• **What you will do**:
Return the data verbatim, without pictures.

Dataset excerpts
################

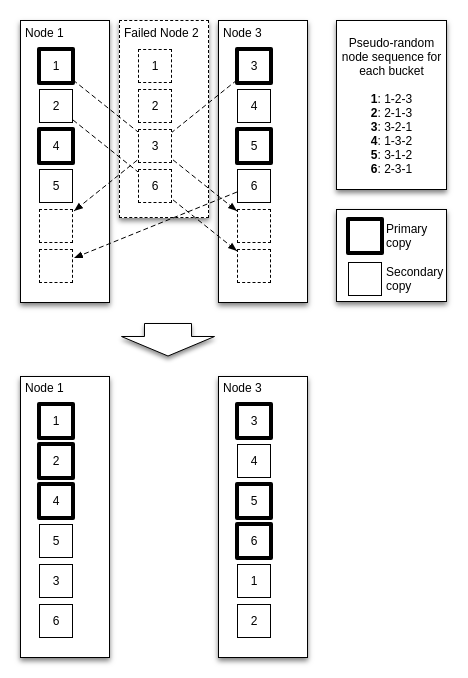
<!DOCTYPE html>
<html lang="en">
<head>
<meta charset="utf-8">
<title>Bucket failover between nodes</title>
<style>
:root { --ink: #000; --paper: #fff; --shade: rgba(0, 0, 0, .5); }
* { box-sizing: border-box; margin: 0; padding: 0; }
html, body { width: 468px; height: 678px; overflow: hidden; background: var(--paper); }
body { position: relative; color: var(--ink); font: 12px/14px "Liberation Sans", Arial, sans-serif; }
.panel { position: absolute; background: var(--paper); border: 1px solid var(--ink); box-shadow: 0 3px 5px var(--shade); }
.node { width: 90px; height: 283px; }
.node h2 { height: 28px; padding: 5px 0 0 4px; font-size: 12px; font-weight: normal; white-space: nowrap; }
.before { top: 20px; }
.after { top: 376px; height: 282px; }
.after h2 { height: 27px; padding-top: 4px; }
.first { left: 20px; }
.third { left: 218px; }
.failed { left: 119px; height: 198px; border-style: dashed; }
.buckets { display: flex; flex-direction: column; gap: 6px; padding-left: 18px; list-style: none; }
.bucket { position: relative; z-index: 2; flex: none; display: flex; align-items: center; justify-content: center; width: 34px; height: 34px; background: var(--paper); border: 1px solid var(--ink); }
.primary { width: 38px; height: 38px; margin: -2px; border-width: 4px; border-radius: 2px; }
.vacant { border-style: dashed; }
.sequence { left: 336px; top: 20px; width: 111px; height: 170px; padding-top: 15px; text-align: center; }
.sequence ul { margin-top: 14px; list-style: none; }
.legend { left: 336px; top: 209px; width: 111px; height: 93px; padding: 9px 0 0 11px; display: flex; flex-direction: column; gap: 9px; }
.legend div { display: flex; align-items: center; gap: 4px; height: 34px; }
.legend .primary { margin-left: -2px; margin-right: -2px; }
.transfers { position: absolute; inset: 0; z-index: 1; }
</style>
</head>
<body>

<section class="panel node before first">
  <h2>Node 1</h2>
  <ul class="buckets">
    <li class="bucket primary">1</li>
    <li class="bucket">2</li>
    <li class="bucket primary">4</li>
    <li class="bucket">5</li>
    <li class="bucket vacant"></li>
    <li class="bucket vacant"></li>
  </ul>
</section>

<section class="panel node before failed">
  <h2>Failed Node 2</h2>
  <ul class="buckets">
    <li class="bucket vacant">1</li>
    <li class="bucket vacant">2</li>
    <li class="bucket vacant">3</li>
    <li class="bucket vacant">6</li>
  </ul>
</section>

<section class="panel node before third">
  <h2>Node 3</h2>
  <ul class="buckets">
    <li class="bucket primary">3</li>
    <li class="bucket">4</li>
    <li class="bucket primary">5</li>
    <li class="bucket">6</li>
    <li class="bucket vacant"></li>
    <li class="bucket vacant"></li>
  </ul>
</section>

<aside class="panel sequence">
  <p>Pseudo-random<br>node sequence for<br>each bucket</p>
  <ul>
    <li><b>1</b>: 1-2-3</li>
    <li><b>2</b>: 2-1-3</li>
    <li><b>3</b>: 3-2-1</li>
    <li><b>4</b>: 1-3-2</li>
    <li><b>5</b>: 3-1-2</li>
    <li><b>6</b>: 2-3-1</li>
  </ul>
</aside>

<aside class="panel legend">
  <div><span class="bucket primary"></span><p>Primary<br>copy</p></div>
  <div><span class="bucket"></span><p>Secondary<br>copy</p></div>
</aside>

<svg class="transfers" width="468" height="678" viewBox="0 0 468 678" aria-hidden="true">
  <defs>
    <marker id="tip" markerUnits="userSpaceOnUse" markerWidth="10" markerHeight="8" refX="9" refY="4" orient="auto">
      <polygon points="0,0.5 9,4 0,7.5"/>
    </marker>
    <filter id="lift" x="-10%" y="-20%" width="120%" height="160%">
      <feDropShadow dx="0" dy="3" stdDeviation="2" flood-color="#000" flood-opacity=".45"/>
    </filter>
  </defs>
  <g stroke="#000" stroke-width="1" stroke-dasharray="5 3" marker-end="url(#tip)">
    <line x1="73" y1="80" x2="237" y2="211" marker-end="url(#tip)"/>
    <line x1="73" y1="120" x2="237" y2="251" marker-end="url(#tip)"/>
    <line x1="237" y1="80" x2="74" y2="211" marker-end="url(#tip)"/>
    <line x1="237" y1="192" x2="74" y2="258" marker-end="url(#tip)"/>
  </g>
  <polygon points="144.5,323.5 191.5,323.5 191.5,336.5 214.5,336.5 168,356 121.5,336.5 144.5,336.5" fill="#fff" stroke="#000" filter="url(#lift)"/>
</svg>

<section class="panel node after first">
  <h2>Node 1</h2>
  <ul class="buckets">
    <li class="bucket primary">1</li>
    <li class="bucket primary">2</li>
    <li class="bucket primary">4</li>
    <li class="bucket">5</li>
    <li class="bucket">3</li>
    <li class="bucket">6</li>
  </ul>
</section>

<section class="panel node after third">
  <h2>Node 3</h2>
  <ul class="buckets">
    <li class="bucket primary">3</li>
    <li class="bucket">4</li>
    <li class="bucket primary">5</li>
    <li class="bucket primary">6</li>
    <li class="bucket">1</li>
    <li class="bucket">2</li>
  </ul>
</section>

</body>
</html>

################

• **Task output**:
<!DOCTYPE html>
<html lang="en">
<head>
<meta charset="utf-8">
<title>Bucket failover between nodes</title>
<style>
:root { --ink: #000; --paper: #fff; --shade: rgba(0, 0, 0, .5); }
* { box-sizing: border-box; margin: 0; padding: 0; }
html, body { width: 468px; height: 678px; overflow: hidden; background: var(--paper); }
body { position: relative; color: var(--ink); font: 12px/14px "Liberation Sans", Arial, sans-serif; }
.panel { position: absolute; background: var(--paper); border: 1px solid var(--ink); box-shadow: 0 3px 5px var(--shade); }
.node { width: 90px; height: 283px; }
.node h2 { height: 28px; padding: 5px 0 0 4px; font-size: 12px; font-weight: normal; white-space: nowrap; }
.before { top: 20px; }
.after { top: 376px; height: 282px; }
.after h2 { height: 27px; padding-top: 4px; }
.first { left: 20px; }
.third { left: 218px; }
.failed { left: 119px; height: 198px; border-style: dashed; }
.buckets { display: flex; flex-direction: column; gap: 6px; padding-left: 18px; list-style: none; }
.bucket { position: relative; z-index: 2; flex: none; display: flex; align-items: center; justify-content: center; width: 34px; height: 34px; background: var(--paper); border: 1px solid var(--ink); }
.primary { width: 38px; height: 38px; margin: -2px; border-width: 4px; border-radius: 2px; }
.vacant { border-style: dashed; }
.sequence { left: 336px; top: 20px; width: 111px; height: 170px; padding-top: 15px; text-align: center; }
.sequence ul { margin-top: 14px; list-style: none; }
.legend { left: 336px; top: 209px; width: 111px; height: 93px; padding: 9px 0 0 11px; display: flex; flex-direction: column; gap: 9px; }
.legend div { display: flex; align-items: center; gap: 4px; height: 34px; }
.legend .primary { margin-left: -2px; margin-right: -2px; }
.transfers { position: absolute; inset: 0; z-index: 1; }
</style>
</head>
<body>

<section class="panel node before first">
  <h2>Node 1</h2>
  <ul class="buckets">
    <li class="bucket primary">1</li>
    <li class="bucket">2</li>
    <li class="bucket primary">4</li>
    <li class="bucket">5</li>
    <li class="bucket vacant"></li>
    <li class="bucket vacant"></li>
  </ul>
</section>

<section class="panel node before failed">
  <h2>Failed Node 2</h2>
  <ul class="buckets">
    <li class="bucket vacant">1</li>
    <li class="bucket vacant">2</li>
    <li class="bucket vacant">3</li>
    <li class="bucket vacant">6</li>
  </ul>
</section>

<section class="panel node before third">
  <h2>Node 3</h2>
  <ul class="buckets">
    <li class="bucket primary">3</li>
    <li class="bucket">4</li>
    <li class="bucket primary">5</li>
    <li class="bucket">6</li>
    <li class="bucket vacant"></li>
    <li class="bucket vacant"></li>
  </ul>
</section>

<aside class="panel sequence">
  <p>Pseudo-random<br>node sequence for<br>each bucket</p>
  <ul>
    <li><b>1</b>: 1-2-3</li>
    <li><b>2</b>: 2-1-3</li>
    <li><b>3</b>: 3-2-1</li>
    <li><b>4</b>: 1-3-2</li>
    <li><b>5</b>: 3-1-2</li>
    <li><b>6</b>: 2-3-1</li>
  </ul>
</aside>

<aside class="panel legend">
  <div><span class="bucket primary"></span><p>Primary<br>copy</p></div>
  <div><span class="bucket"></span><p>Secondary<br>copy</p></div>
</aside>

<svg class="transfers" width="468" height="678" viewBox="0 0 468 678" aria-hidden="true">
  <defs>
    <marker id="tip" markerUnits="userSpaceOnUse" markerWidth="10" markerHeight="8" refX="9" refY="4" orient="auto">
      <polygon points="0,0.5 9,4 0,7.5"/>
    </marker>
    <filter id="lift" x="-10%" y="-20%" width="120%" height="160%">
      <feDropShadow dx="0" dy="3" stdDeviation="2" flood-color="#000" flood-opacity=".45"/>
    </filter>
  </defs>
  <g stroke="#000" stroke-width="1" stroke-dasharray="5 3" marker-end="url(#tip)">
    <line x1="73" y1="80" x2="237" y2="211" marker-end="url(#tip)"/>
    <line x1="73" y1="120" x2="237" y2="251" marker-end="url(#tip)"/>
    <line x1="237" y1="80" x2="74" y2="211" marker-end="url(#tip)"/>
    <line x1="237" y1="192" x2="74" y2="258" marker-end="url(#tip)"/>
  </g>
  <polygon points="144.5,323.5 191.5,323.5 191.5,336.5 214.5,336.5 168,356 121.5,336.5 144.5,336.5" fill="#fff" stroke="#000" filter="url(#lift)"/>
</svg>

<section class="panel node after first">
  <h2>Node 1</h2>
  <ul class="buckets">
    <li class="bucket primary">1</li>
    <li class="bucket primary">2</li>
    <li class="bucket primary">4</li>
    <li class="bucket">5</li>
    <li class="bucket">3</li>
    <li class="bucket">6</li>
  </ul>
</section>

<section class="panel node after third">
  <h2>Node 3</h2>
  <ul class="buckets">
    <li class="bucket primary">3</li>
    <li class="bucket">4</li>
    <li class="bucket primary">5</li>
    <li class="bucket primary">6</li>
    <li class="bucket">1</li>
    <li class="bucket">2</li>
  </ul>
</section>

</body>
</html>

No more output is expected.